The staggering 9.0 magnitude earthquake that struck off the coast of Japan March 11 sent a thirty foot tall tsunami raging up to six miles inland, with diminished waves reaching all the way to the Pacific Islands and the shores of North America. In Japan, thousands are dead, and the devastation is stunning. On Thoughts from Kansas, Josh Rosenau reflects that due Japanese diligence may have spared millions of lives, noting “the earthquake in Haiti last year, which was 100 times weaker, killed 230,000.” On Observations of a Nerd, Christie Wilcox recounts her experience in Hawaii, from watching the disaster unfold on television to waiting for the “eerie tsunami sirens” to wail. And Greg Laden screens a collection of videos showing the initial havoc in Japan.

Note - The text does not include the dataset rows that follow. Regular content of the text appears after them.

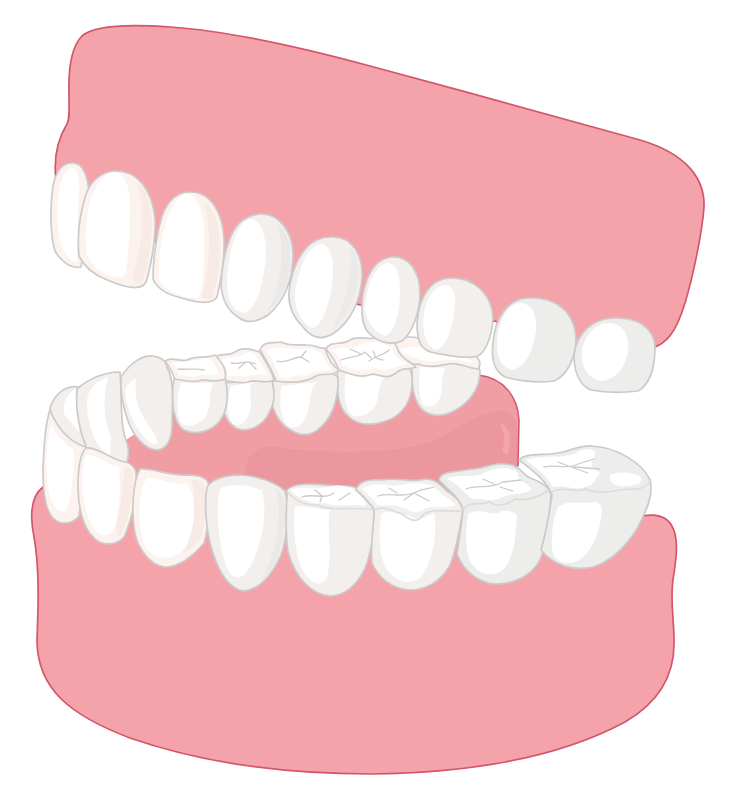
<!DOCTYPE html>
<html lang="en">
<head>
<meta charset="utf-8">
<title>Dental model</title>
<style>
:root{--paper:#fff;--gum:#f5a3aa;--gum-line:#d3566a;--inner-gum:#f09da4;--tongue:#eb979d;--warm:#fcf3ef;--warm-shade:#f8ebe5;--neutral:#f2efed;--cool:#ededec;--shade:#e6e6e6;--line:#cbcbcb;--soft-line:#dcdcdb;--shine:#fff}
html,body{margin:0;background:var(--paper);overflow:hidden}
svg{display:block;width:735px;height:800px}
.gum{fill:var(--gum);stroke:var(--gum-line);stroke-width:1.7;stroke-linejoin:round}
.inner-gum{fill:var(--inner-gum)}
.inner-edge{fill:none;stroke:var(--gum-line);stroke-width:1.5}
.tongue{fill:var(--tongue)}
.warm,.neutral,.cool{stroke:var(--line);stroke-width:1.7;stroke-linejoin:round}
.warm{fill:var(--warm)}
.neutral{fill:var(--neutral)}
.cool{fill:var(--cool)}
.shine{fill:var(--shine)}
.warm-shade{fill:var(--warm-shade)}
.shade{fill:var(--shade)}
.groove{fill:none;stroke:var(--line);stroke-width:1.3;stroke-linecap:round}
.soft{fill:none;stroke:var(--soft-line);stroke-width:1.6;stroke-linecap:round}
</style>
</head>
<body>
<svg viewBox="0 0 735 800" role="img" aria-label="Open model of upper and lower gums with teeth">

<g id="upper-gum">
<path class="gum" d="M56 180C53 155 59 137 67 124C70 118 69 112 69 95C68 64 72 46 82 36C94 25 128 24 170 27C230 31 300 47 370 66C460 90 560 118 640 140C688 154 705 180 704 207C702 235 692 280 685 303C676 333 666 344 652 348L610 350L570 345L530 330L490 320L420 312L360 305L290 285L220 260L150 240L80 215Z"/>
</g>

<g id="lower-inner-gum">
<path class="inner-gum" d="M478 375C505 378 518 398 519 420L518 480L440 500H240L110 475L126 440L170 410L300 395L440 385Z"/>
<path class="tongue" d="M246 490C242 460 251 445 275 447C320 453 380 454 420 445C455 436 475 409 502 411C515 413 518 424 518 436V480L440 500Z"/>
<path d="M500 423C510 427 513 441 507 455C501 453 503 449 504 441C505 432 501 428 500 423Z" fill="#f3a5ac"/>
<path class="inner-edge" d="M478 375C505 378 518 398 519 420L518 466"/>
</g>

<g id="lower-back-teeth">
<g id="back-second-molar">
<path class="neutral" d="M413 360C410 385 414 404 424 411C434 418 447 416 459 408C472 399 480 386 480 371L475 356Z"/>
<path class="shine" d="M420 367C418 385 419 402 425 406C432 409 439 404 441 394C443 383 441 374 446 368Z"/>
<path class="warm" d="M392 350C393 339 405 335 418 338L466 352C480 356 482 363 478 369C467 368 459 362 448 364C437 366 428 368 418 364C405 366 398 358 392 350Z"/>
<path class="shine" d="M400 350C412 343 430 349 446 352C460 355 469 358 474 363C460 361 449 358 438 361C424 363 410 357 400 350Z"/>
</g>
<g id="back-first-molar">
<path class="neutral" d="M338 367C335 390 339 409 348 416C357 425 371 426 386 421C402 416 412 401 412 383C413 373 409 366 404 363Z"/>
<path class="shine" d="M346 374C343 390 345 410 352 415C360 419 372 413 376 404C381 394 376 383 387 376Z"/>
<path class="warm" d="M326 349C330 340 342 346 350 340C358 335 368 340 376 338C387 335 396 342 398 350C401 359 409 360 416 367C407 371 403 366 396 373C387 380 381 375 373 374C361 379 350 374 339 370C336 363 332 356 326 349Z"/>
<path class="shine" d="M332 351C341 345 352 350 359 345C372 340 386 342 392 349C393 356 402 360 407 364C394 366 386 373 375 368C363 373 351 369 343 366C341 359 337 355 332 351Z"/>
<path class="groove" d="M341 360C351 356 357 358 365 352L371 358M369 361C379 354 383 356 389 350M373 351L376 358L383 360M350 349L361 354"/>
</g>
<g id="back-second-premolar">
<path class="neutral" d="M267 383C270 402 275 419 286 427C299 437 311 437 321 427C333 416 339 397 338 377L325 368Z"/>
<path class="shine" d="M282 386C278 401 281 421 288 426C298 431 304 423 307 413C312 399 309 389 317 382Z"/>
<path class="warm" d="M260 350C264 340 273 344 281 342C291 347 300 344 307 345C317 345 319 349 325 348C328 359 333 366 339 370C331 378 324 372 316 376C305 383 289 383 276 381C272 370 266 360 260 350Z"/>
<path class="shine" d="M266 351C278 343 294 352 305 348C315 348 317 352 322 353C324 361 328 366 333 370C321 371 313 370 306 376C296 373 287 382 279 376C276 367 272 358 266 351Z"/>
<path class="groove" d="M277 361C286 364 293 357 301 357M301 357L306 351M301 357L309 362"/>
</g>
<g id="back-first-premolar">
<path class="neutral" d="M222 383C219 404 225 422 236 428C249 434 264 425 270 411C276 400 274 390 272 380Z"/>
<path class="shine" d="M231 386C226 401 227 420 235 425C243 427 250 417 251 405C251 395 248 387 253 382Z"/>
<path class="warm" d="M214 359C218 352 227 357 235 352C243 346 253 350 260 352C265 361 272 370 274 380C265 385 258 378 248 382C239 384 230 381 223 380C223 370 219 364 214 359Z"/>
<path class="shine" d="M220 360C229 355 238 360 246 353C251 351 257 354 258 359C262 366 267 371 268 376C256 371 248 379 239 376L228 376C228 369 224 364 220 360Z"/>
<path class="groove" d="M231 363C240 365 246 359 256 364M239 368L246 362M250 363L256 369"/>
</g>
<g id="back-canine">
<path class="neutral" d="M174 379C170 402 174 424 184 430C196 436 211 431 219 422C228 411 229 394 225 378Z"/>
<path class="shine" d="M181 383C175 399 177 422 184 425C194 428 204 422 208 411C212 399 208 389 214 383Z"/>
<path class="warm" d="M165 361C172 356 178 362 187 360C196 355 206 359 215 355C222 362 227 371 225 379C216 384 208 378 198 381C190 382 181 380 175 379C172 372 169 366 165 361Z"/>
<path class="shine" d="M172 362C182 363 193 361 202 359C208 356 212 360 215 365L219 374C209 377 204 373 195 377L179 375C179 370 175 367 172 362Z"/>
<path class="groove" d="M178 369C188 370 196 368 204 370"/>
</g>
<g id="inner-incisors">
<path class="neutral" d="M50 408C55 393 66 385 79 387L88 430L87 470L60 450Z"/>
<path class="shine" d="M64 414C62 402 68 392 77 388L79 432Z"/>
<path class="neutral" d="M77 389C88 379 104 372 120 372C122 400 120 425 126 440C131 453 128 464 121 470L94 462C80 440 75 410 77 389Z"/>
<path class="shine" d="M87 402C87 390 96 381 108 377C103 395 103 418 111 436L110 456C94 447 87 422 87 402Z"/>
<path class="neutral" d="M121 377C130 363 142 355 153 356C161 357 166 361 167 367C175 382 172 404 172 426C172 440 166 450 156 450C145 449 134 437 128 421C123 407 120 391 121 377Z"/>
<path class="shine" d="M125 391C126 405 133 424 143 436C149 443 154 446 158 443C155 431 148 426 141 413C136 403 135 391 136 378C130 381 126 386 125 391Z"/>
</g>
</g>

<g id="lower-gum">
<path class="gum" d="M43 487C30 497 30 517 34 537C40 570 38 612 37 640C37 690 72 716 130 738C205 764 290 774 370 774C470 773 560 757 625 722C663 700 675 670 674 640C674 620 670 600 673 580C676 560 678 546 675 534C671 517 658 513 642 516L580 535L500 535L330 540L240 535L150 520L80 505Z"/>
</g>

<g id="lower-front-teeth">
<g id="lower-left-incisor">
<path class="warm" d="M50 410C58 430 71 443 88 448C84 470 82 495 79 516C73 524 61 526 53 518C45 510 43 490 43 470C44 446 45 425 50 410Z"/>
<path class="shine" d="M51 424C57 436 65 444 74 450C74 474 72 498 66 510C57 516 49 501 47 481C46 460 47 440 51 424Z"/>
</g>
<g id="lower-central-incisor">
<path class="warm" d="M86 448C99 447 111 460 125 462C134 464 137 471 136 478C137 498 131 522 124 537C116 546 102 546 94 538C82 527 78 505 78 486C78 469 80 454 86 448Z"/>
<path class="warm-shade" d="M125 466C132 467 134 472 133 479C133 500 128 522 120 536C112 540 119 514 121 500Z"/>
<path class="shine" d="M86 455C97 454 107 465 119 467C121 487 120 515 113 531C105 540 96 534 90 522C81 503 80 468 86 455Z"/>
</g>
<g id="lower-lateral-incisor">
<path class="warm" d="M140 469C154 468 168 476 187 475C201 475 209 479 209 487C211 506 208 529 204 543C193 556 181 566 167 567C154 567 144 556 138 543C130 523 132 483 140 469Z"/>
<path class="warm-shade" d="M192 480C202 480 205 483 205 491C207 511 204 530 200 540C194 547 187 552 182 553C194 530 196 500 192 480Z"/>
<path class="shine" d="M147 478C158 477 169 484 187 484C199 497 194 534 184 550C174 561 156 560 147 549C137 536 137 490 147 478Z"/>
</g>
<g id="lower-canine">
<path class="neutral" d="M207 487C212 479 226 475 240 475C258 476 275 482 285 491C290 510 287 538 281 555C271 577 258 590 243 591C228 588 218 570 212 550C206 530 204 504 207 487Z"/>
<path class="shade" d="M276 488C286 495 287 509 285 526C282 550 275 569 262 580C276 551 283 519 276 488Z" opacity=".6"/>
<path class="shine" d="M220 488C232 483 250 484 262 491C268 511 262 544 251 565C243 581 233 581 227 568C219 548 215 510 220 488Z"/>
</g>
<g id="lower-first-premolar">
<path class="neutral" d="M287 495C286 514 286 539 288 552C295 577 311 595 331 596C350 595 365 577 370 552C374 537 375 523 374 509C367 495 362 488 350 486C328 487 298 479 287 490Z"/>
<path class="shine" d="M295 506C306 506 318 509 330 510C326 530 333 557 327 577C320 590 309 582 302 569C294 550 293 523 295 506Z"/>
<path class="soft" d="M287 492C296 500 304 506 318 505C331 512 356 506 374 510"/>
<path class="shine" d="M290 490C301 485 316 490 328 487C342 483 353 487 361 495C365 500 367 505 365 506C350 503 336 508 325 503C312 505 299 499 290 490Z"/>
<path class="groove" d="M302 497C313 493 324 500 334 493M315 490L322 496L320 502M339 500L350 493"/>
</g>
<g id="lower-second-premolar">
<path class="neutral" d="M356 490C359 480 370 479 382 480C397 477 411 483 426 479C437 479 441 486 447 491C456 497 462 502 463 511C459 530 457 550 449 567C440 582 425 590 410 590C393 589 379 579 372 563C370 545 374 528 374 509C367 500 362 495 356 490Z"/>
<path class="shine" d="M381 515C390 507 399 516 408 515C417 522 424 518 434 513C438 532 433 562 421 577C410 586 396 582 387 570C378 555 379 532 381 515Z"/>
<path class="soft" d="M374 510C383 505 392 511 402 514C411 521 417 524 424 514C435 508 447 512 462 511"/>
<path class="shine" d="M362 489C373 480 386 487 400 485C412 482 426 482 435 487C439 494 451 498 455 505C445 510 435 505 424 509C415 516 408 509 401 507C390 503 380 509 375 502C371 496 366 494 362 489Z"/>
<path class="groove" d="M378 496C389 492 401 498 414 493C423 488 429 489 434 487M404 500L414 493L429 501M389 488L397 493"/>
</g>
<g id="lower-first-molar">
<path class="cool" d="M439 480C441 470 456 473 470 469C482 470 492 462 505 464C516 464 521 471 528 477C538 481 548 485 551 494C549 519 548 548 537 565C526 579 512 584 495 584C477 582 464 571 457 554C459 538 462 523 463 509C459 497 448 490 439 480Z"/>
<path class="shine" d="M468 514C479 507 488 515 498 513C505 508 514 511 517 516C516 536 514 557 504 569C493 579 477 574 470 561C464 547 466 527 468 514Z"/>
<path class="soft" d="M463 509C472 500 481 506 489 502C498 508 507 505 515 499C528 501 538 498 550 489"/>
<path class="shine" d="M447 479C459 473 473 479 484 473C495 467 509 466 518 473C516 482 529 482 532 490C522 495 513 493 503 497C492 504 482 497 472 499C464 493 459 484 447 479Z"/>
<path class="groove" d="M466 489C478 484 489 490 503 482L521 480M483 479L494 484M500 487L513 491"/>
</g>
<g id="lower-second-molar">
<path class="cool" d="M519 460C527 452 544 456 557 453C570 452 577 445 592 446C615 447 642 462 650 480C654 495 646 511 638 527C627 546 610 562 593 567C575 571 555 567 541 550C546 532 549 516 552 495C546 480 532 470 519 460Z"/>
<path class="shine" d="M558 507C570 499 582 505 595 502C604 503 602 513 600 524C596 541 588 557 575 562C563 565 553 560 552 548C551 534 553 519 558 507Z"/>
<path class="soft" d="M552 492C563 485 574 494 586 489C602 496 617 489 631 489C642 490 648 486 651 480"/>
<path class="shine" d="M526 460C543 454 559 459 574 454C584 447 594 448 595 454C594 461 586 465 600 473C593 481 594 486 585 487C575 491 562 484 552 487C548 475 536 469 526 460ZM610 475C619 471 632 472 640 476C644 482 638 486 628 486C617 488 608 483 610 475Z"/>
<path class="groove" d="M544 467C556 464 566 470 578 464L594 459M558 462L571 467L588 473M574 467L600 469"/>
</g>
</g>

<g id="upper-teeth">
<g id="upper-left-incisor">
<path class="warm" d="M72 163C84 162 89 178 90 205L81 267C70 269 60 260 55 251C50 235 50 205 53 186C56 171 63 163 72 163Z"/>
<path class="shine" d="M72 168C80 168 80 185 78 205L77 263C66 259 60 247 58 229C56 201 59 170 72 168Z"/>
</g>
<g id="upper-central-incisor">
<path class="warm" d="M116 171C137 171 151 188 155 217C156 239 151 266 146 282C141 292 123 287 105 279C93 274 84 266 79 256C77 236 80 213 86 194C92 179 103 171 116 171Z"/>
<path class="warm-shade" d="M136 181C149 190 153 211 152 231C150 253 147 270 143 280C140 286 135 283 132 278C142 247 147 209 136 181Z"/>
<path class="shine" d="M112 172C124 171 131 186 130 211C129 239 129 267 123 277C109 279 94 270 87 255C83 229 88 180 112 172Z"/>
</g>
<g id="upper-lateral-incisor">
<path class="warm" d="M190 192C211 192 223 213 224 240C225 264 220 284 217 297C211 306 194 302 178 297C166 294 157 288 153 279C153 257 157 234 162 216C168 200 178 192 190 192Z"/>
<path class="warm-shade" d="M203 201C217 211 221 231 220 253C219 273 216 289 212 299L202 298C209 266 213 229 203 201Z"/>
<path class="shine" d="M184 194C198 192 205 214 204 241C203 266 205 288 198 298C182 298 165 291 159 279C158 255 164 204 184 194Z"/>
</g>
<g id="upper-canine">
<path class="neutral" d="M260 214C280 213 293 233 293 255C293 280 284 302 268 315C258 322 246 324 238 317C227 310 222 298 221 285C222 265 226 244 234 230C240 220 249 215 260 214Z"/>
<path class="shade" d="M277 223C290 234 292 250 290 266C288 288 279 304 267 312C281 286 286 253 277 223Z" opacity=".6"/>
<path class="shine" d="M249 219C262 218 268 239 265 264C262 289 255 311 244 313C231 311 227 297 227 281C228 256 235 224 249 219Z"/>
</g>
<g id="upper-first-premolar">
<path class="neutral" d="M331 237C352 236 363 255 362 277C361 301 350 322 334 333C323 340 312 339 303 327C294 318 288 306 289 292C291 272 298 257 307 247C314 240 322 237 331 237Z"/>
<path class="shade" d="M350 246C360 258 360 277 356 291C351 309 342 322 332 330C345 304 354 273 350 246Z" opacity=".5"/>
<path class="shine" d="M321 244C332 245 335 264 332 284C329 306 322 327 312 328C300 323 294 307 295 293C298 269 308 245 321 244Z"/>
</g>
<g id="upper-second-premolar">
<path class="neutral" d="M391 257C409 255 420 272 420 293C420 313 412 333 402 341C391 346 377 342 368 332C361 324 361 309 363 294C367 274 376 259 391 257Z"/>
<path class="shine" d="M387 263C397 262 401 278 400 296C399 315 395 331 386 336C375 333 367 323 365 309C367 285 374 266 387 263Z"/>
</g>
<g id="upper-first-molar">
<path class="neutral" d="M449 278C475 277 492 295 493 318C492 338 485 352 478 356C466 359 451 356 435 353C421 351 417 342 417 323C419 298 429 280 449 278Z"/>
<path class="shine" d="M445 285C454 285 457 297 454 313C452 331 445 349 436 350C424 345 422 329 424 313C427 297 434 286 445 285Z"/>
</g>
<g id="upper-second-molar">
<path class="cool" d="M528 298C556 297 574 311 576 338C576 357 567 376 554 381C538 383 520 381 505 377C494 371 491 360 493 343C495 317 508 299 528 298Z"/>
<path class="shine" d="M520 303C532 303 537 314 536 331C533 351 525 368 512 370C500 367 496 355 497 340C499 321 507 304 520 303Z"/>
</g>
<g id="upper-third-molar">
<path class="cool" d="M613 318C638 317 654 328 655 347C655 369 649 385 638 391C623 393 606 393 591 390C579 385 574 371 574 355C577 333 592 319 613 318Z"/>
<path class="shine" d="M609 323C623 323 630 336 628 351C625 369 614 381 600 381C587 378 580 365 582 349C586 334 596 323 609 323Z"/>
</g>
</g>
</svg>
</body>
</html>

- Millions saved in Japan by good engineering and government building
codes on Thoughts from Kansas
- Watching the ripples of the #HItsunami on Observations of a Nerd
- Tsunami/Quake Videos on Greg Laden’s Blog